When you exercise, you’re not only making organs like your heart and brain happier, you’re also satisfying the bacteria in your gut, called the gut microbiome. Case in point: Overweight women who completed six weeks of endurance training, doing three cycling workouts a week, experienced changes in the composition of their gut microbiome, namely a reduction in potentially inflammatory microbes (proteobacteria) as well as an increase in potentially beneficial microbes (akkermansia). Researchers suggest that with more akkermansia in your gut, you may not only get a boost in metabolism but also lower your diabetes risk.
5. You’ll be protected from heart disease
It’s no secret that exercise is good for your ticker. In fact, staying fit could cut your risk of heart attack by half, according to a study from the European Heart Journal.
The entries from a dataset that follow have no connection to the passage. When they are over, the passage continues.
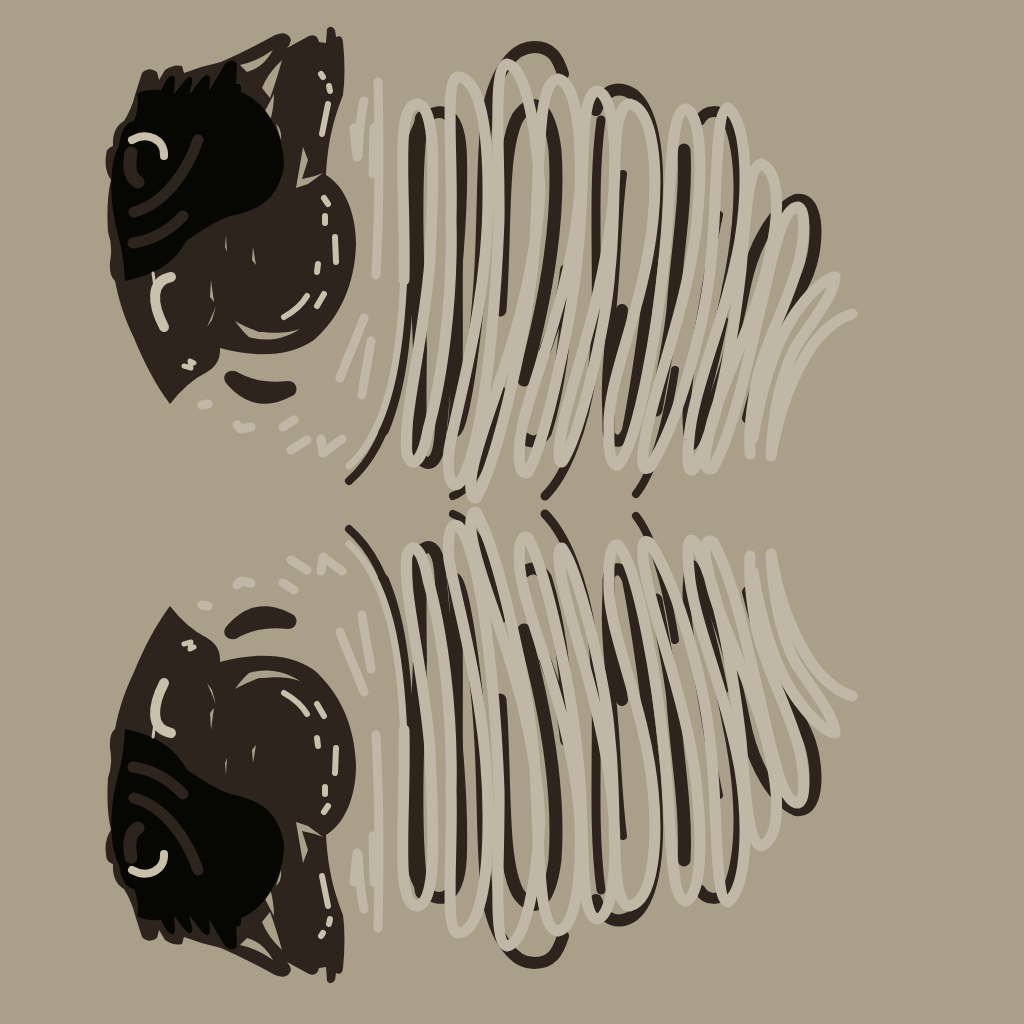
<!DOCTYPE html>
<html lang="en">
<head>
<meta charset="utf-8">
<title>Mirrored brush drawing</title>
<style>
:root { --sand: #aaa08a; --umber: #2c241d; --ink: #060603; --chalk: #c0b8a7; --glint: #c8c0aa; }
html, body { margin: 0; width: 1024px; height: 1024px; overflow: hidden; background: var(--sand); }
svg { display: block; }
.brush { fill: none; stroke-linecap: round; stroke-linejoin: round; }
.umber { stroke: var(--umber); }
.chalk { stroke: var(--chalk); }
.glint { stroke: var(--glint); }
.gap { fill: var(--sand); }
</style>
</head>
<body>
<svg width="1024" height="1024" viewBox="0 0 1024 1024" role="img" aria-label="Abstract brush drawing: a dark head shape and loose coils, mirrored top to bottom">
<defs>
<g id="half">
  <g id="dark-coils" class="brush umber" stroke-width="12">
    <path stroke-width="8" d="M349 481C372 461 387 430 396 392"/>
    <path d="M383 430C404 380 406 320 410 250C410 180 406 140 424 119C442 104 461 112 461 160C463 240 447 350 440 440C437 466 427 466 421 459"/>
    <path stroke-width="14" d="M422 118C412 170 418 290 420 350C419 390 420 420 419 452"/>
    <path stroke-width="8" d="M453 496C480 486 492 440 501 390"/>
    <path d="M457 240C456 320 459 390 453 430C459 440 468 390 474 340C486 250 480 160 488 110C496 70 514 47 534 47C552 47 558 58 563 74"/>
    <path stroke-width="13" d="M500 310C506 230 500 150 518 117C533 95 549 104 555 150C560 220 546 300 524 380"/>
    <path d="M545 350C556 320 563 300 566 270C570 330 556 400 546 432C539 444 531 443 524 438"/>
    <path stroke-width="9" d="M545 496C566 475 584 430 592 374C602 300 590 200 601 120"/>
    <path d="M596 110C604 88 620 85 634 95C652 110 658 150 657 190C656 260 636 390 628 430C623 444 614 443 609 435C606 410 616 350 622 310"/>
    <path stroke-width="8" d="M623 174C616 230 617 280 610 330C606 370 604 400 608 430"/>
    <path stroke-width="8" d="M636 494C655 470 667 420 675 370"/>
    <path stroke-width="13" d="M684 150C687 200 676 260 673 310C670 340 663 370 656 410"/>
    <path stroke-width="11" d="M700 120C706 109 720 109 727 119C744 155 742 220 727 290C716 350 702 380 690 438"/>
    <path stroke-width="8" d="M719 215C707 270 704 310 692 360C687 390 684 420 689 443C700 420 714 370 724 320"/>
    <path d="M692 444C716 410 732 350 744 290C754 240 776 209 796 200C813 198 817 220 815 242C813 266 805 283 793 301C772 335 760 370 748 418"/>
  </g>

  <g id="chalk-coils" class="brush chalk" stroke-width="11">
    <path stroke-width="7" d="M349 466C388 431 401 360 404 270"/>
    <path d="M404 280C406 190 394 106 417 104C440 106 432 200 430 260C424 340 402 420 407 454C412 470 422 462 428 430C442 380 453 300 451 220C453 150 444 80 458 77C480 78 488 130 488 190C489 300 458 400 449 450C446 488 456 492 464 476C486 430 496 300 499 220C500 150 492 67 507 64C528 67 537 140 540 190C534 310 490 400 476 455C468 484 470 498 476 498C498 460 530 320 535 240C540 150 538 82 558 79C577 82 582 140 580 190C572 300 526 390 520 440C517 466 522 476 528 472C546 440 572 320 578 250C586 180 578 94 597 91C612 93 617 140 614 190C608 290 568 390 562 430C558 450 558 463 562 462C578 440 606 330 610 270C618 200 608 104 630 104C654 110 658 170 653 220C644 310 606 380 609 430C608 452 612 467 618 465C640 440 658 320 664 260C672 200 668 110 686 109C702 115 702 170 697 220C690 300 650 400 645 440C640 466 644 472 650 467C680 420 706 320 711 260C718 200 714 110 728 108C748 125 748 190 740 240C726 320 692 390 689 440C686 468 690 475 695 467C720 420 734 330 741 270C746 210 748 168 761 164C779 170 780 210 771 250C758 320 716 390 708 440C702 464 706 472 713 468C734 430 748 360 760 310C772 260 781 207 798 207C807 210 804 240 799 262C786 310 760 350 754 396C750 420 749 437 750 454"/>
    <path d="M753 438C761 390 774 340 800 307C814 288 830 276 835 277C834 296 811 322 795 348C778 382 773 420 771 456C778 414 792 374 814 343C826 328 839 318 852 314"/>
  </g>

  <g id="chalk-dabs" class="brush chalk" stroke-width="9">
    <path d="M364 101C360 116 359 138 358 156M354 128L357 157M378 82C379 120 380 200 376 275M374 128L373 174"/>
    <path d="M364 318C356 340 346 361 340 378M371 341C368 360 364 379 362 395"/>
    <path d="M202 405L208 404M237 425L241 429L251 427M283 427L294 420M291 450L307 440M321 439L323 453L342 439"/>
  </g>

  <path id="head" fill="var(--umber)" d="M170 404C155 384 144 362 134 338C123 315 119 300 115 281Q109 276 110 262Q113 246 108 232Q106 200 111 180Q104 170 106 156Q106 148 113 146Q112 128 124 121Q132 108 135 95L142 73Q149 66 157 72L159 80L165 70Q174 64 182 66L184 73Q202 66 221 62Q248 50 275 35Q288 30 291 40Q290 45 287 48L309 36Q317 33 319 42L326 43L327 29Q331 24 335 30L336 37Q342 34 343 42Q346 72 343 95C335 116 328 138 326 175C345 186 356 214 356 244C355 284 340 317 314 340C288 358 253 357 220 348Q221 364 207 372Q187 382 170 404Z"/>

  <g id="bare-slits" class="gap">
    <path d="M240 65Q256 62 273 50Q263 68 247 72ZM262 88Q268 73 282 60Q276 82 270 98ZM265 111L274 94Q274 108 270 121ZM276 124Q282 129 281 140ZM303 147L308 160L302 179L315 176L323 173L308 184L296 188Z"/>
    <path d="M249 337C266 342 283 340 300 329C284 335 270 332 259 332Q243 326 235 321Q243 332 249 337ZM211 280L214 302L210 297ZM226 235L227 252L225 247ZM253 247L256 265L252 260ZM216 306L212 320L207 327Z"/>
  </g>

  <path id="lower-lash" fill="var(--umber)" d="M226 383C220 374 231 367 239 373C254 381 270 383 288 381C298 381 299 393 292 396C264 411 243 403 226 383Z"/>

  <path id="pupil" fill="var(--ink)" d="M125 281Q124 255 118 235Q109 200 112 172Q113 157 119 145Q122 123 134 121Q140 105 137 94Q144 89 161 90L167 79Q174 72 175 80L174 94L186 79Q193 73 192 83L189 95L202 78Q210 71 210 80L209 91L225 64Q233 57 237 64L236 84Q242 82 241 92C266 102 284 133 284 166C278 199 260 210 230 216C211 223 199 233 187 240C174 264 154 275 125 281Z"/>

  <g id="iris-lines" class="brush umber" stroke-width="11">
    <path d="M198 140C187 172 164 204 134 212M183 216C169 231 153 240 133 243"/>
    <path stroke-width="13" d="M131 153C129 164 129 177 138 182"/>
  </g>

  <g id="highlights" class="brush glint" stroke-width="8">
    <path d="M132 140C148 131 165 140 164 156"/>
    <path stroke-width="10" d="M171 277C150 281 152 304 164 327"/>
    <path stroke-width="3" d="M153 273L155 287"/>
    <path stroke-width="5" d="M184 366L191 368L190 361L194 363"/>
    <path stroke-width="6" d="M321 74L323 77M329 86L330 91M328 104L322 134M324 198L328 204M325 216L325 223M335 237L336 262M318 264L317 272M324 294L317 306"/>
    <path stroke-width="6" d="M307 296C301 306 293 312 284 317"/>
  </g>
</g>
</defs>

<rect id="ground" width="1024" height="1024" fill="var(--sand)"/>
<use href="#half"/>
<use href="#half" transform="translate(0 1010) scale(1 -1)"/>
</svg>
</body>
</html>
Although most people associate aerobic exercise with better heart health, don’t discount strength training. In a study presented at a meeting of the American College of Cardiology, researchers compared strength training and aerobic activity like walking and biking and found that everything aerobic activity was good for, strength training was better. For instance, while both activities lowered the risk of being overweight, strength training was associated with less diabetes and even helped reduce the risk of hypertension. “Muscle is an organ, and when it contracts, it secretes chemicals that have wide- ranging effects on the body, many of which help the heart,” says Maia Smith, PhD, study co-author and statistical epidemiologist at St. George’s University in Grenada, West Indies.
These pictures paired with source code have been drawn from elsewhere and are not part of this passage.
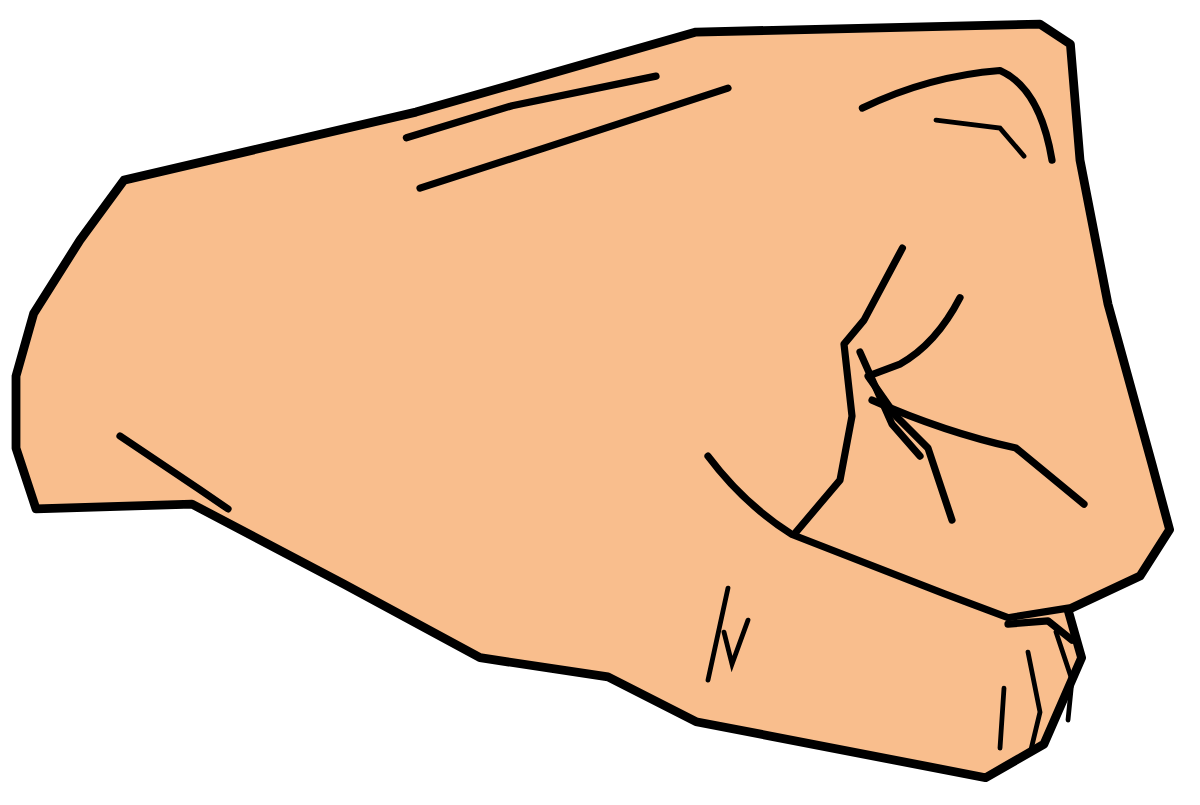
<!DOCTYPE html>
<html lang="en">
<head>
<meta charset="utf-8">
<title>Clenched Fist</title>
<style>
  :root {
    --skin: #f9be8d;
    --ink: #000000;
    --paper: #ffffff;
  }
  html, body {
    margin: 0;
    padding: 0;
    width: 1200px;
    height: 805px;
    overflow: hidden;
    background: var(--paper);
  }
  .fist-artwork {
    display: block;
    width: 1200px;
    height: 805px;
  }
  .fist-body {
    fill: var(--skin);
    stroke: var(--ink);
    stroke-width: 11;
    stroke-linejoin: round;
  }
  .ink-line {
    fill: none;
    stroke: var(--ink);
    stroke-width: 9;
    stroke-linecap: round;
    stroke-linejoin: round;
  }
  .ink-fine {
    fill: none;
    stroke: var(--ink);
    stroke-width: 6;
    stroke-linecap: round;
  }
</style>
</head>
<body>
<svg class="fist-artwork" viewBox="0 0 1500 1006" xmlns="http://www.w3.org/2000/svg" role="img" aria-label="Hand-drawn clenched fist seen from the side">
  <g id="fist">
    <path class="fist-body" d="M155 225 L520 140 L870 40 L1300 30 L1338 55 L1350 200 L1385 380 L1440 580 L1462 662 L1425 720 L1335 762 L1352 822 L1305 930 L1232 972 L870 902 L760 846 L600 822 L430 730 L240 630 L45 636 L20 560 L20 470 L42 392 L100 300 Z"/>

    <g id="thumb-outline">
      <path class="ink-line" d="M885 570 Q930 630 990 668 L1180 742 L1260 772 L1335 760"/>
      <path class="ink-line" d="M1260 780 L1310 776 L1340 800"/>
    </g>

    <g id="wrist-crease">
      <path class="ink-line" d="M150 545 L250 612 L285 636"/>
    </g>

    <g id="knuckle-marks">
      <path class="ink-line" d="M508 172 L640 132 L820 95"/>
      <path class="ink-line" d="M525 235 L680 185 L910 110"/>
      <path class="ink-line" d="M1078 135 Q1160 95 1250 88 Q1300 110 1315 200"/>
      <path class="ink-fine" d="M1170 150 L1250 160 L1280 195"/>
    </g>

    <g id="finger-folds">
      <path class="ink-line" d="M1128 310 L1080 400 L1055 430 L1065 520 L1050 600 L995 665"/>
      <path class="ink-line" d="M1200 372 Q1170 430 1125 455 L1085 470 L1120 520 L1160 560 L1190 650"/>
      <path class="ink-line" d="M1090 500 Q1180 540 1270 560 L1355 630"/>
      <path class="ink-line" d="M1075 440 L1115 530 L1150 570"/>
    </g>

    <g id="thumb-creases">
      <path class="ink-fine" d="M910 735 L885 850"/>
      <path class="ink-fine" d="M905 790 L915 830 L935 775"/>
      <path class="ink-fine" d="M1285 815 L1300 890 L1288 940"/>
      <path class="ink-fine" d="M1255 860 L1250 935"/>
      <path class="ink-fine" d="M1320 790 L1340 850 L1335 900"/>
    </g>
  </g>
</svg>
</body>
</html>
6. You could learn a new motor skill faster
Learning to play the guitar or master the floss dance? It might be wise to schedule a quick bout of exercise after learning that new skill. In one study from McGill University in Montreal, Canada, people who exercised immediately after practicing a tracking skill on a computer had better motor-skill retention after 24 hours (which included a good night’s sleep). Researchers note that this could be due to an increase in metabolism, essentially bringing fresh blood to the brain. Bonus? Just 15 minutes of exercise can do the trick.
7. You’ll keep diabetes at bay
The American Diabetes Association has long recommended exercise as a preventive strategy against diabetes. But just going to the gym may not cut it. A recent study of 2,000 individuals aged 40 to 75 found that diabetes was less common in people who not only had good cardiorespiratory fitness but also did higher amounts of high-intensity physical activity (more than 22 minutes every week for men and over 30 minutes for women) and spent less time being sedentary during the day (less than 9.3 hours a day for men and 8.1 hours for women). The surprise? “A person who is considered to be fit in our study but has a high sitting time still has increased risk for diabetes and the metabolic syndrome compared to other fit people who sit less,” says Jeroen van der Velde, PhD, lead study author from Maastricht University in The Netherlands. One way devout gym-goers can lower their sit time? For every 30 minutes that you sit, take a quick standing or moving break.
8. You could sleep better
Although higher-quality sleep can boost your fitness performance, the opposite is true, too: Exercise can enhance your sleep. In a study in Advances in Preventive Medicine, 29 of the 34 studies evaluated concluded that exercise improved either the quality or duration of sleep, especially among middle-aged and older adults. Although aerobic exercise tended to have the strongest positive impact on sleep, even resistance training, yoga and tai chi were shown to improve it. But what if you’re stuck exercising close to bedtime? In a study from Experimental Physiology with 11 middle-aged men, logging a 30-minute high-intensity workout in the early evening didn’t disrupt sleep. Although researchers can’t say if women would get the same benefits, they say that as long as exercise isn’t hindering your usual sleep, exercise in the evening should be fine. One caveat: Make sure you’re not sacrificing sleep by moving your bedtime back just to log a workout.